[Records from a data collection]
--- START ---

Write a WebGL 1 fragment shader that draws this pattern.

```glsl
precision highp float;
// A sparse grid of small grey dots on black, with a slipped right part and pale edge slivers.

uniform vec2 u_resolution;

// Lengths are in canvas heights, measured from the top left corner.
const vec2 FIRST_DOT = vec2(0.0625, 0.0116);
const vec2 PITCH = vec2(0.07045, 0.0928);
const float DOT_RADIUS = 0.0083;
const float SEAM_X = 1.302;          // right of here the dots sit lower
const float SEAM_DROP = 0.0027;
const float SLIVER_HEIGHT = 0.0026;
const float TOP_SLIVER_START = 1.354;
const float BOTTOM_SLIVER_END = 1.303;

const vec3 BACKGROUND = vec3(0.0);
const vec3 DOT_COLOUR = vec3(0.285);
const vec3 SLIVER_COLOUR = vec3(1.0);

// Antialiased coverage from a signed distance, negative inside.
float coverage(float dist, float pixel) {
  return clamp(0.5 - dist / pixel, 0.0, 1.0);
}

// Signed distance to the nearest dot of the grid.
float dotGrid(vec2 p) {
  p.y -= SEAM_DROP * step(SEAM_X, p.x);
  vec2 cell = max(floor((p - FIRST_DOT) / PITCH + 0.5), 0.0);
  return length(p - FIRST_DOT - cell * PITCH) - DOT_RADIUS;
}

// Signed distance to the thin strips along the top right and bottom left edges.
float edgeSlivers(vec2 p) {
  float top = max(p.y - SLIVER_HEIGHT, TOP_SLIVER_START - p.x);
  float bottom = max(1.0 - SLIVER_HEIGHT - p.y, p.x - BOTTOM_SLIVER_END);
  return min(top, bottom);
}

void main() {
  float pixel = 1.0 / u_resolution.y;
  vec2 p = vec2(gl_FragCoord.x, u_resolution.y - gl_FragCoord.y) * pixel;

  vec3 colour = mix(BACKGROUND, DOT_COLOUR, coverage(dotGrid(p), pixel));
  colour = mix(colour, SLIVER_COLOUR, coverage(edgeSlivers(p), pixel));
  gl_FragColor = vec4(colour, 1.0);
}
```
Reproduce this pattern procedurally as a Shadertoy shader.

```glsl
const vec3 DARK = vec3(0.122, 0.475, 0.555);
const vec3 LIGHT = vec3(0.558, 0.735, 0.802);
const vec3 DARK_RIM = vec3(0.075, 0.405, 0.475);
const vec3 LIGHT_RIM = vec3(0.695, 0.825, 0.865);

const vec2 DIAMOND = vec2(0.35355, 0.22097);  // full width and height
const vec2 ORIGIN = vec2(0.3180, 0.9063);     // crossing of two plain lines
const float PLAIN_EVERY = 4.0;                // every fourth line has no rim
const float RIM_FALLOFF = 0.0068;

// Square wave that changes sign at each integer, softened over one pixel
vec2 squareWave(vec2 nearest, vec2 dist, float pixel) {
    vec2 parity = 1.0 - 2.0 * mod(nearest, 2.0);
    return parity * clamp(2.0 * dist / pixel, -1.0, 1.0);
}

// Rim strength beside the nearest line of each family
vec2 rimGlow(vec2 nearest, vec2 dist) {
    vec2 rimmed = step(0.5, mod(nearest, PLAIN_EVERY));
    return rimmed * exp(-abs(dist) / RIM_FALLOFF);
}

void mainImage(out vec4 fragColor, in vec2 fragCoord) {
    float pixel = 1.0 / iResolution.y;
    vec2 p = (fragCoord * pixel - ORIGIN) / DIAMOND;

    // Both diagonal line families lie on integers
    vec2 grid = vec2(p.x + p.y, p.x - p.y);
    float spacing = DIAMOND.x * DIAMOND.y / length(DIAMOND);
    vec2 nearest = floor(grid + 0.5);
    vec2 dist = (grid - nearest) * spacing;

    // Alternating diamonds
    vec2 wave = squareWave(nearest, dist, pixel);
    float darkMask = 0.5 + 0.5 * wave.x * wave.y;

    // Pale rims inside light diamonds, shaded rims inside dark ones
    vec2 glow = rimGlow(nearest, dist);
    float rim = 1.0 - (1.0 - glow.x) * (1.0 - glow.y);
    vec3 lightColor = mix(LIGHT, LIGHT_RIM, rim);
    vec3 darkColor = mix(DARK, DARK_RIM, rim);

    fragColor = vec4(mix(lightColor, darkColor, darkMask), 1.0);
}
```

--- END ---

*EXERCISE*. Report back every line of the entries in which "spacing" occurs.

*RESPONSE BOX*.
    float spacing = DIAMOND.x * DIAMOND.y / length(DIAMOND);
    vec2 dist = (grid - nearest) * spacing;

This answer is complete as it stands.